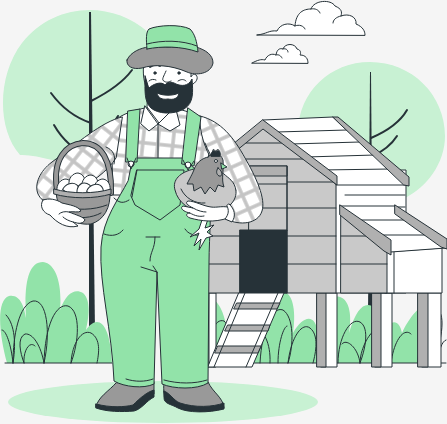
<!DOCTYPE html>
<html lang="en">
<head>
<meta charset="utf-8">
<title>Farmer with hen and eggs</title>
<style>
:root{--paper:#f5f5f5;--mint:#c8f1d3;--green:#92e3a9;--ink:#263238;--grey:#999;--mid:#b0b0b0;--light:#c9c9c9;--white:#fff}
html,body{margin:0;width:447px;height:424px;overflow:hidden;background:var(--paper)}
svg{display:block}
.line{stroke:var(--ink);stroke-width:1;stroke-linejoin:round;stroke-linecap:round}
.none{fill:none}.mint{fill:var(--mint)}.green{fill:var(--green)}.ink{fill:var(--ink)}
.grey{fill:var(--grey)}.mid{fill:var(--mid)}.light{fill:var(--light)}.white{fill:var(--white)}
.check{stroke:#c4c4c4;stroke-width:3.5;fill:none}
.branch{stroke:var(--ink);stroke-width:2;fill:none;stroke-linecap:round}
</style>
</head>
<body>
<svg width="447" height="424" viewBox="0 0 447 424" role="img" aria-label="A bearded farmer holds a basket of eggs and a hen beside a chicken coop">
<defs>
<pattern id="plaid" width="15" height="15" patternUnits="userSpaceOnUse" patternTransform="rotate(6)">
<rect width="15" height="15" class="white"/><path class="check" d="M7 0V15M0 7H15"/>
</pattern>
<pattern id="plaid-left" width="15" height="15" patternUnits="userSpaceOnUse" patternTransform="rotate(38)">
<rect width="15" height="15" class="white"/><path class="check" d="M7 0V15M0 7H15"/>
</pattern>
<pattern id="plaid-right" width="15" height="15" patternUnits="userSpaceOnUse" patternTransform="rotate(-24)">
<rect width="15" height="15" class="white"/><path class="check" d="M7 0V15M0 7H15"/>
</pattern>
<path id="egg" class="white line" d="M-8 5C-9-2-4-7 1-7C7-6 9 0 8 6Z"/>
</defs>

<g id="ground"><ellipse class="mint" cx="163" cy="402" rx="155" ry="21"/></g>

<g id="trees">
<path class="mint" d="M20 155C-4 128-2 74 22 43C54 2 112 0 148 32C184 64 188 122 154 158C142 168 118 160 96 164C70 169 42 154 20 155Z"/>
<path class="mint" d="M298 131C299 92 330 62 370 62C412 62 445 95 445 136C445 163 427 187 405 198H320C306 180 297 160 298 131Z"/>
<path class="ink" d="M89 12H91L95 332L92 337L89 332Z"/>
<path class="ink" d="M370 72H371L373 314H368Z"/>
<g class="branch">
<path d="M91 101C105 94 121 85 132 70M91 123C76 118 62 108 51 93M91 158C75 151 62 139 54 125M92 140C105 134 114 124 118 116"/>
<path d="M371 138C385 132 399 124 407 110M371 156C361 148 352 138 347 129M371 157C384 151 392 144 397 136"/>
</g>
</g>

<g id="clouds" class="line">
<path class="white" d="M257 35C267 34 269 30 277 31C280 24 289 22 295 26C296 12 304 9 311 9C314 0 331-1 335 6C342 9 342 12 341 16C349 13 357 17 356 24C363 27 365 31 365 35Z"/>
<path class="none" d="M295 26C299 24 304 26 305 29M311 9C315 8 319 10 320 13M341 16C336 17 333 20 333 23"/>
<path class="white" d="M252 63C258 60 261 59 265 60C267 55 272 53 276 55C277 49 280 48 283 49C285 43 295 43 297 49C301 50 301 53 300 55C306 55 308 59 308 63Z"/>
<path class="none" d="M276 55C279 54 281 56 282 58M283 49C286 48 288 50 288 52"/>
</g>

<g id="bushes">
<g class="green">
<path d="M7 363C-2 330-3 300 9 296C20 294 24 306 26 318C24 284 28 262 43 262C58 264 62 289 60 310C66 293 75 288 83 293C92 301 88 320 86 330C96 315 110 318 112 363Z"/>
<path d="M205 363V300C216 294 224 310 227 330C238 314 250 322 260 345C264 322 270 290 284 292C294 294 296 315 293 333C304 314 316 314 318 334C321 305 329 294 340 297C350 300 352 317 349 333C356 309 364 302 372 306C384 309 384 326 381 338C389 318 399 318 402 333C409 318 421 302 429 307C440 317 431 349 429 363Z"/>
</g>
<g class="line none">
<path d="M13 363C11 344 6 330 2 330M13 363C13 335 19 305 33 301C47 299 51 332 44 363M44 363C45 325 56 303 68 306C81 311 79 342 71 363M71 363C72 343 82 329 91 333C101 339 99 353 97 363M13 363C17 339 13 322 6 315M44 363C41 346 33 333 25 334C17 338 20 352 24 363M24 363C23 352 29 340 35 346"/>
<path d="M207 363C209 333 215 318 224 321C231 327 232 343 228 363M260 363C262 328 272 306 283 310C294 317 294 345 288 363M288 363C291 337 302 322 310 328C319 335 316 352 313 363M338 363C338 338 350 317 360 322C370 328 365 350 360 363M360 363C360 344 378 317 384 335C389 346 388 354 386 363M391 363C394 340 404 327 411 334M418 363C419 333 429 307 437 309C447 315 440 345 434 363M270 363C271 343 263 329 257 330M360 363C358 347 346 338 342 344M278 363C278 342 284 326 287 326M437 363C439 350 442 341 446 340"/>
</g>
<path class="line none" d="M5 363H112M205 363H446"/>
</g>

<g id="coop" class="line">
<g id="legs">
<path class="white" d="M321 293H337V367H321ZM375 293H392V367H375ZM422 293H441V367H422ZM208 293H216V367H208Z"/>
<path class="mid" d="M317 293H326V367H317ZM372 293H381V367H372ZM418 293H428V367H418ZM205 293H209V367H205Z"/>
</g>
<path class="white" d="M336 170H406V293H336Z"/>
<path class="none" d="M345 195H405M345 207H405"/>
<path class="light" d="M203 173L263 122L336 181V293H203Z"/>
<path class="none" d="M242 143H287M225 159H308M287 182H336M287 208H336M287 236H336M287 264H336M203 182H249M203 208H249M203 236H240M203 264H240"/>
<path class="white" d="M263 120L333 117L408 185H337Z"/>
<path class="none" d="M277 132L347 130M291 144L360 142M306 157L375 155M321 170L391 169"/>
<path class="mid" d="M333 117L338 117L409 177V186L404 185Z"/>
<path class="mid" d="M263 120L337 176V185L263 129L203 178V169Z"/>
<path class="light" d="M249 166H287V231H249Z"/>
<path class="mid" d="M249 166H287V176H249Z"/>
<path class="none" d="M249 184H287M249 208H287M287 166V293"/>
<path class="ink" d="M240 230H287V293H240Z"/>
<g id="nest-box">
<path class="white" d="M385 252L442 248V293H385Z"/>
<path class="light" d="M341 208L387 250V293H341Z"/>
<path class="none" d="M341 236H372M341 264H387M394 252V293"/>
<path class="white" d="M340 206L395 206L446 248L391 252Z"/>
<path class="none" d="M358 220H412M374 235H430"/>
<path class="mid" d="M395 205L447 239V249L441 247L395 214Z"/>
<path class="mid" d="M340 205L391 240V255L384 251L340 215Z"/>
</g>
<g id="ramp">
<path class="white" d="M239 293H284L252 367H208Z"/>
<path class="mid" d="M237 303H280L277 309H234ZM228 325H270L268 331H225ZM218 346H261L258 353H215Z"/>
<path class="none" d="M245 293L214 367M278 293L246 367"/>
</g>
</g>

<g id="farmer" class="line">
<g id="boots">
<path class="grey" d="M116 383C109 391 98 397 96 407C111 411 125 411 135 409C141 401 149 397 154 394V382Z"/>
<path class="ink" d="M96 404C111 408 125 407 133 405C140 398 147 392 154 390V397C146 401 142 409 134 411C122 412 107 412 96 408Z"/>
<path class="grey" d="M164 383C163 391 164 397 170 401C179 411 206 413 224 408C223 397 213 393 208 382Z"/>
<path class="ink" d="M164 391C170 393 174 401 180 403C195 408 213 407 224 403V409C208 413 188 413 178 408C171 404 164 404 164 398Z"/>
</g>
<path id="shirt" fill="url(#plaid)" d="M145 108C130 111 118 116 111 124L113 195H204L212 126C204 117 190 112 175 108Z"/>
<path class="white" d="M145 106L158 124L175 106L180 125L170 131L158 124L149 131L141 124Z"/>
<path class="none" d="M158 124V160"/>
<path id="left-sleeve" fill="url(#plaid-left)" d="M122 117C101 122 78 143 52 162C40 171 34 184 38 194C42 203 55 208 65 207L72 191C90 185 108 171 116 158Z"/>
<path id="right-sleeve" fill="url(#plaid-right)" d="M200 116C221 121 234 138 245 158C256 177 266 199 262 211C258 224 240 226 226 219L229 203L236 190L213 162C205 149 199 132 200 116Z"/>
<path class="none" d="M106 147C113 150 116 155 114 164M205 143C208 151 212 158 217 164"/>

<g id="overalls">
<path class="green" d="M133 158H186C190 168 202 172 207 181C213 204 209 235 209 263L208 383C197 390 173 389 162 384L157 272L154 384C144 389 124 387 114 381C112 330 99 285 101 247C103 218 119 199 128 181Z"/>
<path class="green" d="M128 111L140 109L137 162H126Z"/>
<path class="green" d="M188 108L201 117L194 166L182 164Z"/>
<path class="none" d="M137 170H184L180 205L160 220L135 205L131 196ZM137 170L132 197M114 198C120 204 124 203 129 200M191 196C197 201 203 201 208 197M155 237C155 249 150 252 150 261M146 237H160M157 272L153 266M141 267L157 272M104 234C112 237 119 235 123 230M204 234C195 237 188 234 185 229M126 379C135 382 145 382 153 379M164 380C178 384 195 384 207 380"/>
<circle class="white" cx="131" cy="164" r="3"/><circle class="white" cx="188" cy="165" r="3"/>
<path class="none" d="M127 158L131 169L136 158M183 160L188 170L194 161"/>
</g>

<g id="head">
<path class="white" d="M148 85L147 107L159 123L175 107L178 90Z"/>
<path class="white" d="M145 62C142 65 143 82 147 89C152 103 160 111 170 111C184 110 190 99 191 85C196 83 199 78 196 75C194 73 192 75 191 77V59Z"/>
<path class="ink" d="M145 76C145 92 144 101 151 108C158 114 173 115 184 109C194 103 193 92 192 79C188 87 181 86 176 84C171 81 167 82 165 85C161 81 153 84 149 88Z"/>
<path class="white" d="M157 93C163 96 173 96 179 93C178 99 173 100 168 99C162 100 158 98 157 93Z"/>
<path class="none" stroke-width="1" d="M166 71C164 76 161 80 164 81C166 83 169 82 171 81M149 81C151 79 154 79 156 80M178 81C181 79 184 79 186 81"/>
<path class="branch" stroke-width="2" d="M150 67C154 64 157 64 160 66M174 67C179 64 183 65 187 68"/>
<circle class="ink" cx="155" cy="73" r="1.2"/><circle class="ink" cx="179" cy="73" r="1.2"/>
<path class="grey" d="M127 60C131 51 142 48 148 47H196C206 50 213 55 213 63C211 74 196 76 187 72C171 65 154 64 142 68C132 70 126 66 127 60Z"/>
<path class="green" d="M147 49C146 39 146 32 149 29C158 25 180 24 190 29C195 34 197 42 198 52C181 46 162 46 147 49Z"/>
<path class="none" d="M147 44C162 40 182 40 197 46"/>
</g>

<g id="basket">
<path d="M57 190C52 158 67 144 83 143C101 143 112 160 111 193" fill="none" stroke-width="6"/>
<path d="M57 190C52 158 67 144 83 143C101 143 112 160 111 193" fill="none" style="stroke:var(--grey);stroke-width:4"/>
<use href="#egg" x="65" y="186"/><use href="#egg" x="77" y="180"/><use href="#egg" x="90" y="182"/><use href="#egg" x="102" y="186"/>
<use href="#egg" transform="translate(72 190) rotate(35)"/><use href="#egg" transform="translate(84 190) rotate(-25)"/><use href="#egg" transform="translate(96 191) rotate(30)"/>
<path class="grey" d="M56 191C71 195 95 194 110 190C111 208 104 220 91 224C72 226 57 213 56 191Z"/>
<path class="mid" d="M54 189C71 194 95 194 111 189V194C95 199 71 199 54 194Z"/>
<path class="none" d="M61 206C76 211 94 210 107 205M67 216C79 219 92 218 101 213"/>
<path class="white" d="M43 200C49 198 56 199 62 203C70 205 78 206 81 211C78 213 73 211 69 212C76 215 84 217 85 220C82 225 77 223 73 222L78 226C67 229 57 223 50 215C43 213 39 206 43 200Z"/>
<path class="none" d="M69 212C65 211 61 212 59 214M73 222C69 221 65 219 63 217"/>
</g>

<g id="hen">
<path class="white" d="M202 220L199 229L190 237L199 233L194 246L201 239L199 250L206 238L213 236L207 232L214 225L205 228L208 219Z"/>
<path class="light" d="M194 169C180 172 172 180 175 190C178 203 190 211 205 213C222 214 237 204 236 191C235 181 228 178 224 174Z"/>
<path class="mid" d="M214 153C211 149 214 148 216 152C216 148 221 149 220 155Z"/>
<path class="grey" d="M208 157C213 152 221 153 223 160C224 171 221 179 224 187L218 185L215 192L210 187L205 194L201 187L194 191L193 184L187 184C191 176 193 173 195 167C199 160 204 158 208 157Z"/>
<path class="ink" d="M211 156C211 151 214 149 216 153C217 149 221 151 220 156Z"/>
<path class="green" d="M221 163L227 167L222 169Z"/><path class="mid" d="M218 168C223 171 223 177 219 176C216 174 216 171 218 168Z"/>
<circle class="white" cx="216" cy="161" r="1.5"/>
<path class="none" d="M181 189C185 198 195 204 205 203"/>
</g>
<g id="right-hand">
<path class="white" d="M231 208C224 205 217 208 211 207C203 206 195 201 188 201C184 203 189 206 193 208L183 206C179 208 184 212 190 213C186 213 185 216 190 218C201 221 214 223 228 218Z"/>
<path class="none" d="M193 208C198 211 203 212 206 212M190 213C195 216 200 217 204 216"/>
<path class="white" d="M229 204C235 209 236 216 232 222L225 219C229 214 229 210 227 206Z"/>
</g>
</g>
</svg>
</body>
</html>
--------------------------------
## Work to complete
Please give back exactly the lines of the listing above that run from the one containing "206C76 211 94" through the one containing "153C211 149 214", and only those.

## Finished exercise
<path class="none" d="M61 206C76 211 94 210 107 205M67 216C79 219 92 218 101 213"/>
<path class="white" d="M43 200C49 198 56 199 62 203C70 205 78 206 81 211C78 213 73 211 69 212C76 215 84 217 85 220C82 225 77 223 73 222L78 226C67 229 57 223 50 215C43 213 39 206 43 200Z"/>
<path class="none" d="M69 212C65 211 61 212 59 214M73 222C69 221 65 219 63 217"/>
</g>

<g id="hen">
<path class="white" d="M202 220L199 229L190 237L199 233L194 246L201 239L199 250L206 238L213 236L207 232L214 225L205 228L208 219Z"/>
<path class="light" d="M194 169C180 172 172 180 175 190C178 203 190 211 205 213C222 214 237 204 236 191C235 181 228 178 224 174Z"/>
<path class="mid" d="M214 153C211 149 214 148 216 152C216 148 221 149 220 155Z"/>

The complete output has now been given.